Overall, however, both women’s and men’s participation rate — 68% and 65%, respectively — in voluntary enrollment plans is much lower than the 93% rate in auto-enrollment plans.
Auto enrollment is considered one of the best ways to increase participation in 401(k)s and similar workplace retirement savings plans. However, not all employers’ plans use it due to both administrative complexity and cost.
“The main cost is the employer match,” Stinnett said, explaining that higher rates of participation due to auto-enrollment results in more workers getting a matching contribution from their employer.
“That’s something you have to budget for as an employer,” he said. “It’s an increased cost.”
Required auto-enrollment might be on its way
There’s a chance that Congress could begin requiring many employers to auto-enroll as part of a broader effort to improve the U.S. retirement system. The House passed a bipartisan bill in March known as Secure 2.0 — a nod to the original Secure Act of 2019 — that would require auto-enrollment except in existing plans, businesses with 10 or fewer employees and companies that are less than three years old.
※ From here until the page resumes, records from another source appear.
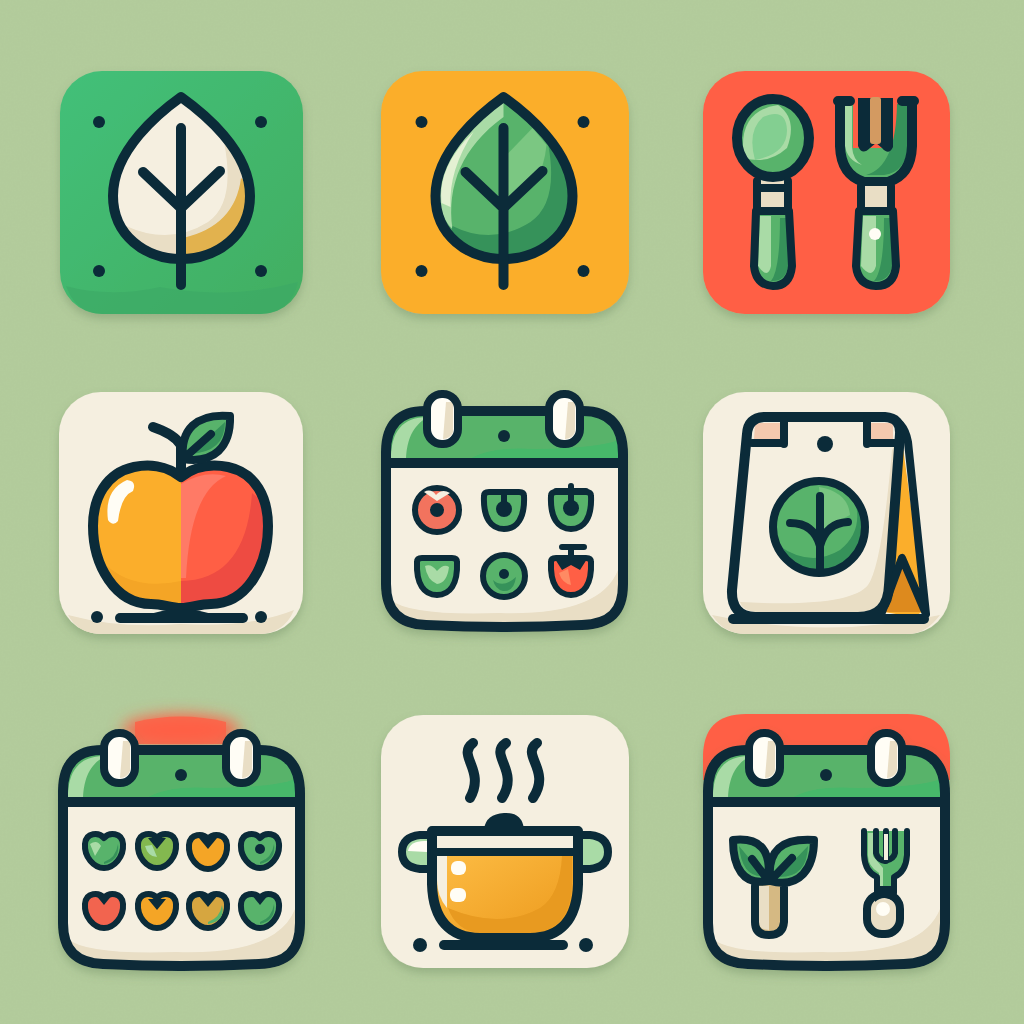
<!DOCTYPE html>
<html lang="en">
<head>
<meta charset="utf-8">
<title>Healthy meal planning icon set</title>
<style>
:root{--sage:#b3cc9c;--ink:#0b2b39;--green:#46b86b;--leaf:#58b36b;--deep:#36925a;--mint:#a9dba6;--amber:#fbae2b;--gold:#f4a526;--coral:#ff5f45;--cream:#f5efe0;--sand:#e9dec5;--white:#fffdf5}
html,body{margin:0;height:100%;overflow:hidden;background:var(--sage)}
svg{display:block;width:1024px;height:1024px}
.line{fill:none;stroke:var(--ink);stroke-width:10;stroke-linecap:round;stroke-linejoin:round}
.mid{stroke-width:8}
.thin{stroke-width:6}
.ink{fill:var(--ink)}
.sage{fill:var(--sage)}
.green{fill:var(--green)}
.leaf{fill:var(--leaf)}
.deep{fill:var(--deep)}
.mint{fill:var(--mint)}
.amber{fill:var(--amber)}
.gold{fill:var(--gold)}
.coral{fill:var(--coral)}
.cream{fill:var(--cream)}
.sand{fill:var(--sand)}
.white{fill:var(--white)}
</style>
</head>
<body>
<svg viewBox="0 0 1024 1024" role="img" aria-label="Nine healthy food and meal planning icons">
<defs>
  <filter id="soft-shadow" x="-10%" y="-10%" width="120%" height="125%"><feDropShadow dx="0" dy="5" stdDeviation="5" flood-color="#5f7d55" flood-opacity=".35"/></filter>
  <filter id="blur" x="-30%" y="-60%" width="160%" height="220%"><feGaussianBlur stdDeviation="8"/></filter>
  <filter id="grain" x="0" y="0" width="100%" height="100%"><feTurbulence type="fractalNoise" baseFrequency=".5" numOctaves="2" seed="4"/><feColorMatrix values="0 0 0 0 .35  0 0 0 0 .45  0 0 0 0 .28  .3 0 0 0 -.08"/></filter>
  <linearGradient id="green-tile" x1="0" y1="0" x2="1" y2="1"><stop offset="0" stop-color="#42c079"/><stop offset="1" stop-color="#43ae61"/></linearGradient>
  <linearGradient id="soup" x1="0" y1="0" x2="1" y2="1"><stop offset="0" stop-color="#fdbd45"/><stop offset="1" stop-color="#ec991c"/></linearGradient>
  <path id="drop" d="M181 97C160 112 113 150 113 196C113 235 145 259 181 259S250 235 250 196C250 150 202 112 181 97Z"/>
  <clipPath id="drop-clip"><use href="#drop"/></clipPath>
  <g id="leaf-lines">
    <use href="#drop" class="line"/>
    <path class="line" d="M181 128V285M143 172L181 208L220 171"/>
    <g class="ink"><circle cx="99" cy="122" r="6"/><circle cx="261" cy="122" r="6"/><circle cx="99" cy="271" r="6"/><circle cx="261" cy="271" r="6"/></g>
  </g>
  <path id="apple-shape" d="M181 477C166 465 148 464 134 467C106 473 93 498 93 526C93 565 115 604 151 604C163 604 171 608 181 608S199 604 211 604C247 604 268 565 268 526C268 498 256 473 228 467C214 464 196 465 181 477Z"/>
  <clipPath id="apple-clip"><use href="#apple-shape"/></clipPath>
  <path id="page" d="M386 452C386 424 400 411 425 411H583C610 411 623 426 623 454V584C623 612 610 624 582 625Q504 629 426 625C400 624 386 612 386 584Z"/>
  <clipPath id="page-clip"><use href="#page"/></clipPath>
  <g id="calendar">
    <g clip-path="url(#page-clip)">
      <rect class="cream" x="380" y="405" width="250" height="226"/>
      <path class="sand" d="M391 600Q410 616 500 613Q600 616 618 570V630H391Z"/>
      <rect class="leaf" x="380" y="405" width="250" height="58"/>
      <path class="mint" d="M391 459C391 432 402 417 428 417C412 426 407 440 406 459Z"/>
      <path class="green" d="M470 459Q490 446 536 449Q600 448 618 440V463H470Z"/>
    </g>
    <use href="#page" class="line"/>
    <path class="line" d="M386 463H623"/>
    <g id="ring"><rect class="white" x="427" y="394" width="31" height="50" rx="15"/><path class="sand" d="M446 402H453V432Q450 439 443 439Z"/><rect class="line mid" x="427" y="394" width="31" height="50" rx="15"/></g>
    <use href="#ring" x="122"/>
    <circle class="ink" cx="504" cy="436" r="6"/>
  </g>
  <path id="heart" d="M0 -11C5 -17 18 -17 19 -5C20 8 10 19 0 19S-20 8 -19 -5C-18 -17 -5 -17 0 -11Z"/>
  <path id="bowl" d="M-20 -14Q-20 -18 -15 -18H15Q20 -18 20 -14C21 8 13 19 0 19S-21 8 -20 -14Z"/>
  <path id="notch" class="ink" d="M-9 -15L0 -4L9 -15Z"/>
</defs>

<g id="backdrop">
  <rect class="sage" width="1024" height="1024"/>
  <rect width="1024" height="1024" filter="url(#grain)" opacity=".4"/>
</g>

<g id="tiles" filter="url(#soft-shadow)">
  <rect x="60" y="71" width="243" height="243" rx="42" fill="url(#green-tile)"/>
  <rect class="amber" x="381" y="71" width="248" height="243" rx="42"/>
  <rect class="coral" x="703" y="71" width="247" height="243" rx="42"/>
  <rect class="cream" x="59" y="392" width="244" height="242" rx="42"/>
  <rect class="cream" x="703" y="392" width="247" height="242" rx="42"/>
  <rect class="cream" x="381" y="715" width="248" height="253" rx="42"/>
  <path class="coral" d="M703 780V757Q703 714 746 714H907Q950 714 950 757V780Z"/>
</g>

<g id="cream-leaf">
  <path fill="#3da866" d="M66 286Q110 298 160 287Q230 300 298 282Q290 314 260 314H102Q76 314 66 286Z" opacity=".6"/>
  <g clip-path="url(#drop-clip)">
    <rect class="cream" x="105" y="90" width="150" height="175"/>
    <path class="sand" d="M126 226Q170 246 208 222Q236 203 224 142L255 170V265H120Z"/>
    <path fill="#e2b24e" d="M183 238Q235 226 241 178L255 190V265H183Z"/>
  </g>
  <use href="#leaf-lines"/>
</g>

<g id="green-leaf" transform="translate(322.500 0)">
  <g clip-path="url(#drop-clip)">
    <rect class="leaf" x="105" y="90" width="150" height="175"/>
    <path class="mint" d="M181 100C143 130 117 160 117 197Q118 218 130 229C124 185 140 147 181 117Z"/>
    <path fill="#e4f1d3" d="M151 132Q115 166 119 203L128 207Q126 170 151 132Z"/>
    <path fill="#7bc782" d="M184 200Q220 190 224 145L210 128L184 155Z"/>
    <path class="deep" d="M130 226Q170 246 208 222Q236 203 226 146L255 170V265H120Z"/>
  </g>
  <use href="#leaf-lines"/>
</g>

<g id="spoon-and-fork">
  <g id="spoon">
    <path class="sand" d="M760 180H785V212H760Z"/>
    <ellipse class="leaf" cx="773" cy="138" rx="36" ry="40"/>
    <path class="deep" d="M795 108Q815 135 798 160Q781 181 750 169Q772 183 795 168Q823 135 795 108Z"/>
    <path class="mint" d="M744 158Q737 111 778 105Q798 119 787 148Q768 165 744 158Z"/>
    <path fill="#83cf91" d="M755 160Q747 131 763 117Q786 107 787 130Q787 154 755 160Z"/>
    <path class="leaf" d="M756 211H789L792 266Q790 286 773 286Q756 285 754 266Z"/>
    <path class="mint" d="M760 216H771V266Q768 280 758 266Z"/>
    <path class="deep" d="M780 218H787L788 267Q785 282 771 281Q780 270 780 218Z"/>
    <ellipse class="line" cx="773" cy="138" rx="36" ry="39"/>
    <path class="line mid" d="M757 181V211M788 181V211M757 188H788M756 211H789L792 266Q790 286 773 286Q756 285 754 266Z"/>
  </g>
  <g id="fork">
    <path class="leaf" d="M840 102H853V148H899V102H912V146Q911 175 888 181H865Q842 174 840 146Z"/>
    <path class="deep" d="M897 104H908V146Q906 172 884 175H866Q896 167 897 104Z"/>
    <path class="mint" d="M845 106H852V147Q853 160 862 165Q847 160 845 146Z"/>
    <path class="ink" d="M858 98H893V147Q889 156 882 148L876 143L870 148Q862 156 858 146Z"/>
    <rect x="870" y="97" width="11" height="47" rx="3" fill="#d39a61"/>
    <path class="line" d="M840 101V146Q841 175 864 182H888Q911 175 912 146V101M838 101H850M902 101H914"/>
    <path class="sand" d="M864 186H888V211H864Z"/>
    <path class="leaf" d="M859 211H893L896 266Q894 286 876 286Q858 285 856 266Z"/>
    <path class="mint" d="M863 216H876V266Q872 280 861 266Z"/>
    <path class="deep" d="M884 218H891L892 267Q888 282 874 281Q884 270 884 218Z"/>
    <path class="line mid" d="M861 186V211M891 186V211M859 211H893L896 266Q894 286 876 286Q858 285 856 266Z"/>
    <circle class="white" cx="875" cy="234" r="6"/>
  </g>
</g>

<g id="apple">
  <path class="sand" d="M68 615Q120 629 180 624Q250 628 294 610Q284 634 258 634H102Q78 634 68 615Z"/>
  <g clip-path="url(#apple-clip)">
    <rect class="amber" x="88" y="460" width="93" height="150"/>
    <rect class="coral" x="181" y="460" width="92" height="150"/>
    <path class="gold" d="M101 560Q130 592 181 581V610H120Z"/>
    <path fill="#ee4b42" d="M181 581Q246 580 252 493L273 510V610H181Z"/>
    <path fill="#ff7a66" d="M181 484Q204 470 226 476Q190 492 186 578H181Z"/>
  </g>
  <path class="white" d="M108 520Q104 490 127 480Q137 481 133 491Q121 496 118 521Q113 527 108 520Z"/>
  <use href="#apple-shape" class="line"/>
  <path class="line" d="M181 475V445Q174 434 153 427"/>
  <path class="leaf" d="M183 459C180 430 196 413 230 416C231 447 214 464 183 459Z"/>
  <path class="deep" d="M190 454L225 422Q225 452 190 454Z"/>
  <path class="line mid" d="M183 459C180 430 196 413 230 416C231 447 214 464 183 459L211 434"/>
  <path class="line" d="M120 618H243"/>
  <path class="ink" d="M145 616Q181 602 217 616Z"/>
  <circle class="ink" cx="97" cy="617" r="6"/><circle class="ink" cx="261" cy="617" r="6"/>
</g>

<g id="food-calendar">
  <use href="#calendar" filter="url(#soft-shadow)"/>
  <g class="line thin">
    <circle cx="437" cy="510" r="22" fill="#f2735e"/>
    <use href="#bowl" x="504" y="510" class="leaf"/>
    <use href="#bowl" x="571" y="510" class="leaf"/>
    <use href="#bowl" x="437" y="576" class="leaf"/>
    <circle cx="504" cy="576" r="21" class="leaf"/>
    <use href="#bowl" x="571" y="576" class="coral"/>
    <path d="M504 495V507M571 486V508M556 491H586M562 547H584M571 550V558"/>
  </g>
  <path class="cream" d="M424 492Q431 488 436 495Q442 488 450 493L437 501Z"/>
  <circle class="ink" cx="437" cy="510" r="7"/>
  <g class="ink"><circle cx="504" cy="509" r="8"/><circle cx="571" cy="508" r="8"/><circle cx="504" cy="574" r="5"/><path d="M555 559H587L580 570L571 565L562 570Z"/></g>
  <path class="mint" d="M425 566Q431 563 437 571Q444 563 449 567Q447 583 437 584Q427 580 425 566Z"/>
  <path class="deep" d="M493 580Q503 589 516 577Q514 592 503 591Q495 589 493 580Z"/>
  <path fill="#ff8a63" d="M559 573L568 569L571 585Q562 583 559 573Z"/>
</g>

<g id="paper-bag">
  <path class="sand" d="M712 615Q826 640 940 615Q926 634 908 634H746Q724 634 712 615Z"/>
  <path class="amber" d="M902 440L925 610L914 617L884 612Z"/>
  <path fill="#dd8a1e" d="M902 555L925 612H884Z"/>
  <path class="cream" d="M764 417H885Q901 418 900 434L889 585Q888 617 858 617H755Q731 616 732 590L747 434Q748 418 764 417Z"/>
  <path class="sand" d="M740 602Q850 608 868 585Q882 565 892 450L895 445L884 590Q882 612 858 612H755Q742 610 740 602Z"/>
  <path fill="#f4c9ae" d="M755 423H780V439H754ZM869 423H893V439H868Z"/>
  <path class="line" d="M764 417H885Q901 418 900 434L889 585Q888 617 858 617H755Q731 616 732 590L747 434Q748 418 764 417Z"/>
  <path class="line mid" d="M886 417Q904 420 908 442L926 614L902 558L882 612"/>
  <path class="line mid" d="M752 443H782M784 420V444M867 420V444M867 443H896"/>
  <path class="line" d="M733 619H924"/>
  <circle class="ink" cx="825" cy="444" r="8"/>
  <circle class="leaf" cx="819" cy="527" r="46"/>
  <path class="deep" d="M778 545Q810 568 840 550Q862 532 856 505Q875 540 848 565Q800 584 778 545Z"/>
  <path fill="#79c581" d="M819 487Q848 492 850 515L823 529Z"/>
  <circle class="line mid" cx="819" cy="527" r="46"/>
  <path class="line mid" d="M820 496V569M790 523Q814 523 820 546Q826 523 848 522"/>
</g>

<g id="meal-calendar">
  <ellipse class="coral" cx="181" cy="730" rx="58" ry="15" filter="url(#blur)"/>
  <path class="coral" d="M135 722Q181 711 226 722V744H135Z" opacity=".8"/>
  <use href="#calendar" x="-323" y="339" filter="url(#soft-shadow)"/>
  <g class="line thin">
    <use href="#heart" x="104" y="849" class="leaf"/>
    <use href="#heart" x="157" y="849" fill="#83b84f"/>
    <use href="#heart" x="208" y="850" class="gold"/>
    <use href="#heart" x="260" y="849" class="leaf"/>
    <use href="#heart" x="104" y="909" fill="#f2644f"/>
    <use href="#heart" x="157" y="909" class="gold"/>
    <use href="#heart" x="208" y="909" fill="#d6a640"/>
    <use href="#heart" x="260" y="909" class="leaf"/>
  </g>
  <use href="#notch" x="157" y="853"/><use href="#notch" x="208" y="853"/><use href="#notch" x="157" y="914"/><use href="#notch" x="208" y="911"/><use href="#notch" x="104" y="909"/><use href="#notch" x="260" y="909"/>
  <circle class="ink" cx="260" cy="849" r="5"/>
  <path class="deep" d="M104 862Q116 858 118 844Q120 861 104 864ZM260 862Q272 858 274 844Q276 861 260 864ZM260 922Q272 918 274 904Q276 921 260 924Z"/>
  <path class="mint" d="M90 844Q97 839 101 846L95 856ZM145 846L152 845L157 857Q148 857 145 846Z"/>
  <path class="leaf" d="M208 922Q220 918 222 905Q226 921 208 924Z"/>
</g>

<g id="cooking-pot">
  <path class="line" d="M473 743C456 755 486 770 470 798M506 743C488 755 520 770 502 798M537 743C520 755 552 770 533 798"/>
  <path class="mint" d="M432 836H420Q403 838 403 852T420 867H432ZM578 836H590Q607 838 607 852T590 867H578Z"/>
  <path class="white" d="M408 851Q410 840 427 841V852Z"/>
  <path class="line mid" d="M432 835H420Q402 837 402 852T420 869H432M578 835H590Q608 837 608 852T590 869H578"/>
  <path class="cream" d="M432 831H578V852H432Z"/>
  <path fill="url(#soup)" d="M433 852H577V884C576 920 560 938 530 938H480C450 938 434 920 433 884Z"/>
  <path fill="#e89a20" d="M448 908Q500 930 540 908Q560 895 562 856H572V884Q570 932 530 933H480Q456 931 448 908Z"/>
  <path class="cream" d="M437 856H447V908Q437 896 437 880Z"/>
  <path class="line" d="M432 831H578V884C577 920 560 938 530 938H480C450 938 433 920 432 884Z"/>
  <path class="line mid" d="M434 852H576"/>
  <path class="ink" d="M484 829Q486 814 504 813T524 829Z"/>
  <rect class="white" x="451" y="861" width="15" height="14" rx="6"/><rect class="white" x="450" y="888" width="16" height="14" rx="6"/>
  <path class="line" d="M444 945H563"/>
  <circle class="ink" cx="420" cy="945" r="7"/><circle class="ink" cx="586" cy="945" r="7"/>
</g>

<g id="recipe-calendar">
  <use href="#calendar" x="322" y="339" filter="url(#soft-shadow)"/>
  <g id="sprout">
    <path fill="#d5b983" d="M755 882H784V925Q783 935 769 935T755 925Z"/>
    <path class="sand" d="M759 886H769V930Q759 930 759 922Z"/>
    <path class="leaf" d="M768 881C743 886 733 867 733 840C760 837 772 850 768 881ZM770 881C767 850 782 838 814 840C814 868 800 889 770 881Z"/>
    <path class="deep" d="M739 846L764 876Q742 878 739 846ZM778 877L808 846Q807 878 778 877Z"/>
    <path class="line mid" d="M768 881C743 886 733 867 733 840C760 837 772 850 768 881ZM770 881C767 850 782 838 814 840C814 868 800 889 770 881ZM768 880L752 859M772 879L792 858M755 886V922Q755 935 769 935T784 922V886"/>
  </g>
  <g id="small-fork">
    <path class="leaf" d="M865 831H906V855Q904 872 894 876V894H877V876Q866 872 865 855Z"/>
    <path class="mint" d="M868 833H873V856L883 868V890H879V873Q868 866 868 856Z"/>
    <path class="line thin" d="M864 831V855Q865 872 877 877V893M907 831V855Q906 872 894 877V893M876 831V853Q878 860 885 861Q894 859 895 853V831M886 831V861"/>
    <path class="cream" d="M884 834H888V860H884Z"/>
    <rect class="sand" x="867" y="894" width="33" height="40" rx="15"/>
    <rect class="line mid" x="867" y="894" width="33" height="40" rx="15"/>
    <path class="ink" d="M875 886H894V902Q884 894 875 902Z"/>
    <circle class="white" cx="883" cy="909" r="7"/>
  </g>
</g>
</svg>
</body>
</html>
The Senate’s version of Secure 2.0 would not mandate auto-enrollment but would provide incentives for companies to implement the feature. It’s uncertain whether the bill will pass this year, before the next Congress is seated, although supporters are optimistic.